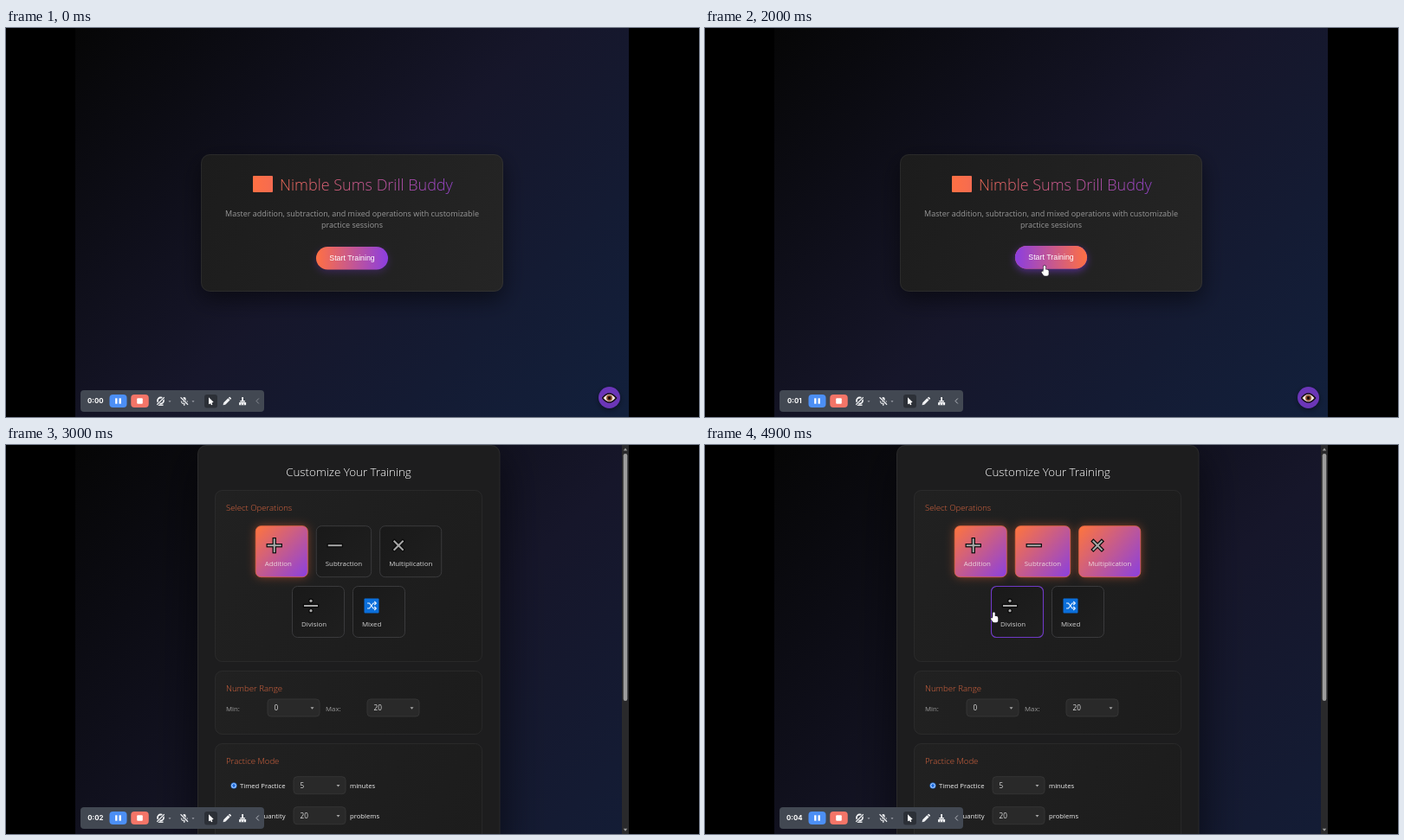
Animation, 800 px wide and 450 px high, one loop 5 s. Source, as an HTML page with a canvas:

```html
<!DOCTYPE html>
<html lang="en">
<head>
<meta charset="utf-8">
<title>Training screens</title>
<style>
html, body { margin: 0; width: 100%; height: 100%; overflow: hidden; background: #000; }
canvas { display: block; width: 800px; height: 450px; }
</style>
</head>
<body>
<canvas id="stage" width="800" height="450"></canvas>
<script>
const ctx = document.getElementById('stage').getContext('2d');
const LOOP = 5000, SWITCH = 2450;
const SANS = '"Open Sans", "Noto Sans", sans-serif';
const ARIAL = '"Liberation Sans", Arial, sans-serif';
const ORANGE = '#ff7043', PURPLE = '#8b3ee0', ICON = '#f4f5f7', BAR = '#424852';
const TAU = Math.PI * 2;
const clamp = v => Math.max(0, Math.min(1, v));
const smooth = v => v * v * (3 - 2 * v);

// Drawing helpers

function layer(draw, x = 0, y = 0, angle = 0, alpha = 1) {
  ctx.save();
  ctx.translate(x, y);
  ctx.rotate(angle);
  ctx.globalAlpha *= alpha;
  draw();
  ctx.restore();
}

function box(x, y, w, h, r, fill, stroke, lineWidth = 1) {
  ctx.beginPath();
  ctx.roundRect(x, y, w, h, r);
  if (fill) { ctx.fillStyle = fill; ctx.fill(); }
  if (stroke) { ctx.strokeStyle = stroke; ctx.lineWidth = lineWidth; ctx.stroke(); }
}

// Bar centred on the current origin
const bar = (w, h, fill, r = 0) => box(-w / 2, -h / 2, w, h, r, fill);

function disc(x, y, r, fill) {
  ctx.beginPath();
  ctx.arc(x, y, r, 0, TAU);
  ctx.fillStyle = fill;
  ctx.fill();
}

function line(color, width, ...points) {
  ctx.strokeStyle = color;
  ctx.lineWidth = width;
  ctx.beginPath();
  points.forEach(p => ctx.lineTo(...p));
  ctx.stroke();
}

function triangle(x, y, w, h, fill) {
  ctx.beginPath();
  ctx.moveTo(x - w / 2, y);
  ctx.lineTo(x + w / 2, y);
  ctx.lineTo(x, y + h);
  ctx.fillStyle = fill;
  ctx.fill();
}

function text(str, x, y, size, color, weight = 400, align = 'left', family = SANS) {
  ctx.font = `${weight} ${size}px ${family}`;
  ctx.textAlign = align;
  ctx.fillStyle = color;
  ctx.fillText(str, x, y);
}

function gradient(x0, y0, x1, y1, ...colors) {
  const g = ctx.createLinearGradient(x0, y0, x1, y1);
  colors.forEach((c, i) => g.addColorStop(i / (colors.length - 1), c));
  return g;
}

function glow(color, blur, dy = 0) {
  ctx.shadowColor = color;
  ctx.shadowBlur = blur;
  ctx.shadowOffsetY = dy;
}

// Layout

const startButton = { x: 358, y: 253, w: 83, h: 26.5 };
const LABEL_SIZE = 7.9;

// Cards are as wide as their label needs, in rows centred on the page
function cardRow(y, labels) {
  const gap = 10, pad = 10.5;
  ctx.font = `${LABEL_SIZE}px ${SANS}`;
  const widths = labels.map(s => Math.max(60, ctx.measureText(s).width + 2 * pad));
  let x = 395.5 - (widths.reduce((a, b) => a + b + gap, -gap)) / 2;
  return labels.map((label, i) => {
    const card = { label, x, y, w: widths[i], h: 59, chosenAt: Infinity };
    x += widths[i] + gap;
    return card;
  });
}

const cards = [
  ...cardRow(93.7, ['Addition', 'Subtraction', 'Multiplication']),
  ...cardRow(163.5, ['Division', 'Mixed'])
];
const [addition, subtraction, multiplication, division] = cards;
addition.chosenAt = 0;
subtraction.chosenAt = 4100;
multiplication.chosenAt = 4480;

// Pointer

const inside = (r, dx, dy) => ({ x: r.x + dx, y: r.y + dy });
const trips = [
  { start: 900, end: 1950, to: inside(startButton, 34, 22.5) },
  { start: 2400, end: 2580, to: { x: 399, y: 276.5 } },
  { start: 3300, end: 3850, to: inside(subtraction, 30.5, 40) },
  { start: 4130, end: 4380, to: inside(multiplication, 29, 37) },
  { start: 4540, end: 4860, to: inside(division, 3, 30.5) }
];

function pointerAt(t) {
  const resting = t > 2700 && t < 3300;
  if (t < trips[0].start || resting) return null;
  let x = 710.5, y = 157.5;
  for (const { start, end, to } of trips) {
    const u = clamp((t - start) / (end - start));
    x += (to.x - x) * Math.sin(u * Math.PI / 2);
    y += (to.y - y) * smooth(u);
  }
  return { x, y };
}

function hits(r, t) {
  const p = pointerAt(t);
  return !!p && p.x >= r.x && p.x <= r.x + r.w && p.y >= r.y && p.y <= r.y + r.h;
}

// Share of the last 200 ms spent over the box: acts as a hover transition
function hover(r, t) {
  let n = 0;
  for (let i = 0; i < 10; i++) n += hits(r, t - i * 20);
  return n / 10;
}

function arrow(x, y, outline) {
  layer(() => {
    ctx.beginPath();
    ctx.moveTo(0, 0);
    ctx.lineTo(0, 8);
    ctx.lineTo(5.6, 5.6);
    ctx.closePath();
    if (outline) { ctx.strokeStyle = '#111'; ctx.lineWidth = 1.2; ctx.stroke(); }
    ctx.fillStyle = '#fff';
    ctx.fill();
    line('#fff', 1.5, [2, 5], [3.7, 8.8]);
  }, x, y);
}

function hand(x, y) {
  layer(() => {
    const shape = (grow, fill) => {
      box(-1.2 - grow, -0.4 - grow, 2.4 + 2 * grow, 8 + 2 * grow, 1.2, fill);
      box(-1.6 - grow, 4 - grow, 6.3 + 2 * grow, 7.2 + 2 * grow, 2, fill);
      layer(() => bar(2 + 2 * grow, 4.5 + 2 * grow, fill, 1), -1.8, 8, -0.6);
    };
    shape(0.5, '#23232a');
    shape(0, '#fff');
  }, x, y);
}

// Screens

function backdrop(w, h) {
  // 135 degree gradient line across a w by h page
  const d = (w + h) / 4, cx = 80 + w / 2, cy = h / 2;
  ctx.fillStyle = gradient(cx - d, cy - d, cx + d, cy + d, '#060606', '#16162a', '#12203c');
  ctx.fillRect(80, 0, w, 450);
}

function eyeButton(x, y) {
  layer(() => {
    glow('rgba(0,0,0,.4)', 6, 2);
    disc(x, y, 12.5, '#6b36b8');
  });
  ctx.beginPath();
  ctx.moveTo(x - 8, y + 0.5);
  ctx.quadraticCurveTo(x, y - 9.5, x + 8, y + 0.5);
  ctx.quadraticCurveTo(x, y + 10.5, x - 8, y + 0.5);
  ctx.fillStyle = '#f4e6dc';
  ctx.fill();
  ctx.strokeStyle = '#160d12';
  ctx.lineWidth = 1.6;
  ctx.stroke();
  disc(x, y + 0.5, 3.4, '#8a4a2c');
  disc(x, y + 0.5, 1.7, '#100808');
}

function welcome(t) {
  backdrop(639, 450);
  layer(() => {
    glow('rgba(0,0,0,.5)', 26, 9);
    box(225, 146, 349, 159, 10, gradient(225, 146, 574, 305, '#1c1c1c', '#252525'));
  });
  box(225.5, 146.5, 348, 158, 10, null, 'rgba(255,255,255,.06)');

  const title = gradient(285, 0, 545, 0, ORANGE, PURPLE);
  box(285, 171, 23, 19, 1, title);
  text('Nimble Sums Drill Buddy', 316, 187.5, 18, title, 300);
  text('Master addition, subtraction, and mixed operations with customizable', 399.5, 218, 9, '#989898', 400, 'center');
  text('practice sessions', 399.5, 231, 9, '#989898', 400, 'center');

  const { x, y, w, h } = startButton, k = hover(startButton, t);
  const pill = (...colors) => box(x, y, w, h, h / 2, gradient(x, y, x + w, y, ...colors));
  layer(() => {
    layer(() => {
      glow(`rgba(131,56,236,${0.25 + 0.25 * k})`, 8, 3);
      pill(ORANGE, PURPLE);
    });
    layer(() => pill(PURPLE, ORANGE), 0, 0, 0, k);
    text('Start Training', x + w / 2, 269, 8.8, '#fff', 500, 'center', ARIAL);
  }, 0, -k);
  eyeButton(696.5, 427.5);
}

const barAngles = {
  Addition: [0, TAU / 4], Subtraction: [0], Multiplication: [TAU / 8, -TAU / 8], Division: [0]
};

function cardIcon(label, x, y) {
  layer(() => {
    if (label === 'Mixed') {
      bar(17, 17, '#0b6fdb', 1);
      for (const s of [-1, 1]) {
        line('#e8f2ff', 1.2, [-5, -3 * s], [-2.5, -3 * s], [2, 3 * s], [5, 3 * s]);
        line('#e8f2ff', 1.2, [3.3, 3 * s - 2], [5.3, 3 * s], [3.3, 3 * s + 2]);
      }
      return;
    }
    const size = label === 'Multiplication' ? 15.5 : 16;
    // Dark outline first, grey strokes on top
    for (const [grow, fill] of [[1.2, '#0a0a0a'], [0, '#a8a8a8']]) {
      for (const a of barAngles[label])
        layer(() => bar(size + 2 * grow, 2 + 2 * grow, fill), 0, 0, a);
      if (label === 'Division')
        for (const s of [-1, 1]) disc(0, s * 5.7, 1.6 + grow, fill);
    }
  }, x, y);
}

function drawCard(c, t) {
  const { x, y, w, h } = c;
  const chosen = clamp((t - c.chosenAt) / 180);
  box(x, y, w, h, 6, gradient(x, y, x + w, y + h, '#191919', '#1f1f1f'), '#3a3a3c');
  layer(() => box(x, y, w, h, 6, null, '#6f39c6', 1.1), 0, 0, 0, hover(c, t));
  if (chosen) layer(() => {
    glow('rgba(255,107,53,.45)', 11);
    box(x, y, w, h, 6, gradient(x, y, x + w, y + h, '#ff753c', '#8a40e0'));
    glow('transparent', 0);
    box(x, y, w, h, 6, null, 'rgba(240,100,60,.65)');
  }, 0, 0, 0, chosen);
  cardIcon(c.label, x + 21.5, y + 22.5);
  text(c.label, x + 10.5, y + 46, LABEL_SIZE, chosen > 0.5 ? '#ecd6dc' : '#d2d2d2');
}

function select(x, y, value) {
  box(x, y, 60, 20, 4, '#292929', '#343434');
  text(value, x + 7.5, y + 13, 8.2, '#dcdcdc');
  triangle(x + 51.5, y + 9.3, 4, 2.5, '#a8a8a8');
}

function panel(y, h, heading) {
  box(241.5, y + 0.5, 308, h, 8, gradient(241, y, 549, y + h, '#212121', '#1c1c1c'), 'rgba(255,255,255,.05)');
  text(heading, 254, y + 23.5, 9.6, '#e06840', 300);
}

function settings(t) {
  backdrop(632, 690);
  layer(() => {
    glow('rgba(0,0,0,.6)', 50, 12);
    box(221, 0, 349.5, 480, 10, '#1d1d1e');
  });
  box(221.5, 0.5, 348.5, 480, 10, null, 'rgba(255,255,255,.06)');

  const k = 1 - Math.pow(1 - clamp((t - SWITCH) / 500), 2.4);
  layer(() => {
    text('Customize Your Training', 395.5, 35.8, 13.4, '#fff', 300, 'center');

    panel(52, 198, 'Select Operations');
    cards.forEach(c => drawCard(c, t));

    panel(261, 73, 'Number Range');
    [['Min:', '0'], ['Max:', '20']].forEach(([label, value], i) => {
      const x = 254 + 115 * i;
      text(label, x, 308, 7.8, '#9a9a9a');
      select(x + 48, 294, value);
    });

    panel(345, 130, 'Practice Mode');
    disc(263, 394, 3.5, '#2f7fe8');
    disc(263, 394, 2.6, '#e8f0ff');
    disc(263, 394, 1.9, '#1668e0');
    [['Timed Practice', '5', 'minutes'], ['Question Quantity', '20', 'problems']].forEach(([label, value, unit], i) => {
      const y = 397 + 35 * i;
      text(label, 322.5, y, 7.7, '#f0f0f0', 400, 'right');
      select(332, y - 13.3, value);
      text(unit, 397, y, 7.7, '#f0f0f0');
    });
  }, 0, 10 * (1 - k), 0, k);

  ctx.fillStyle = '#29292b';
  ctx.fillRect(711, 0, 8, 450);
  box(712.7, 10, 4.6, 286, 2.3, '#9c9c9c');
  triangle(715, 6.5, 4.4, -3, '#9c9c9c');
  triangle(715, 443.8, 4.4, 3, '#9c9c9c');
}

// Recorder toolbar

function slash() {
  layer(() => {
    bar(12, 2.6, BAR);
    bar(12, 1.1, ICON);
  }, 0, 0, -TAU / 8);
}

function toolbar(t) {
  box(86, 419, 212, 25, 4, BAR);
  const seconds = Math.max(0, Math.floor((t - 100) / 1000));
  text(`0:0${seconds}`, 103.3, 434.3, 7.8, '#fff', 700, 'center', 'Inter, "Open Sans", sans-serif');

  layer(() => {
    bar(20, 15, '#4c8ff5', 4);
    for (const s of [-1, 1]) layer(() => bar(2.3, 6.4, '#fff'), s * 2.2);
  }, 129.5, 431.5);
  layer(() => {
    bar(20.5, 15, '#f47568', 4);
    bar(6.6, 6.6, '#fff', 1);
  }, 154.5, 431.5);

  // camera off
  layer(() => {
    disc(0, -0.5, 4.4, ICON);
    disc(0, -0.5, 2.6, BAR);
    box(-3, 4, 6, 1.4, 0, ICON);
    slash();
  }, 178.5, 431.5);

  // microphone off
  layer(() => {
    ctx.scale(-1, 1);
    box(-1.8, -4.5, 3.6, 6.5, 1.8, ICON);
    box(-0.5, 3, 1, 2.5, 0, ICON);
    ctx.beginPath();
    ctx.arc(0, 0, 3.5, 0, Math.PI);
    ctx.strokeStyle = ICON;
    ctx.lineWidth = 1;
    ctx.stroke();
    slash();
  }, 205.8, 431.5);
  for (const x of [189, 216]) triangle(x, 431.3, 3, 1.7, '#a2a7af');

  box(229, 424, 15, 15.5, 3, '#2c3037');
  arrow(234, 427.2);

  // pencil
  layer(() => {
    box(-4, -1.5, 7.5, 3, 0, ICON);
    box(4.2, -1.5, 1.8, 3, 0.6, ICON);
    layer(() => triangle(0, 0, 3, 2.2, ICON), -4, 0, TAU / 4);
  }, 255, 431.8, -TAU / 8);

  // brush
  layer(() => {
    box(-0.9, -4.5, 1.8, 4, 0, ICON);
    box(-2.8, -0.5, 5.6, 1.5, 0, ICON);
    box(-4, 1.6, 8, 3.2, 0.5, ICON);
    for (const s of [-1, 1]) box(s * 1.5 - 0.3, 2.8, 0.6, 2, 0, BAR);
  }, 273.1, 431.5);

  ctx.globalAlpha = t < 100 ? 0.6 : 1;
  line('#b4b8bf', 1, [291.8, 428.5], [289, 431.5], [291.8, 434.5]);
  ctx.globalAlpha = 1;
}

function render(t) {
  ctx.fillStyle = '#000';
  ctx.fillRect(0, 0, 800, 450);
  const onWelcome = t < SWITCH;
  layer(() => {
    ctx.beginPath();
    ctx.rect(80, 0, 639, 450);
    ctx.clip();
    (onWelcome ? welcome : settings)(t);
    toolbar(t);
    const p = pointerAt(t);
    if (!p) return;
    const targets = onWelcome ? [startButton] : cards;
    if (targets.some(r => hits(r, t))) hand(p.x, p.y);
    else arrow(p.x, p.y, true);
  });
}

const begun = performance.now();
function tick() {
  render((performance.now() - begun) % LOOP);
  requestAnimationFrame(tick);
}
tick();
</script>
</body>
</html>
```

☆ ☆ ☆ ☆

Task objective ::
Check which lines of the entries hold the word "wide", then please give only how many there are.

Output of the task ::
2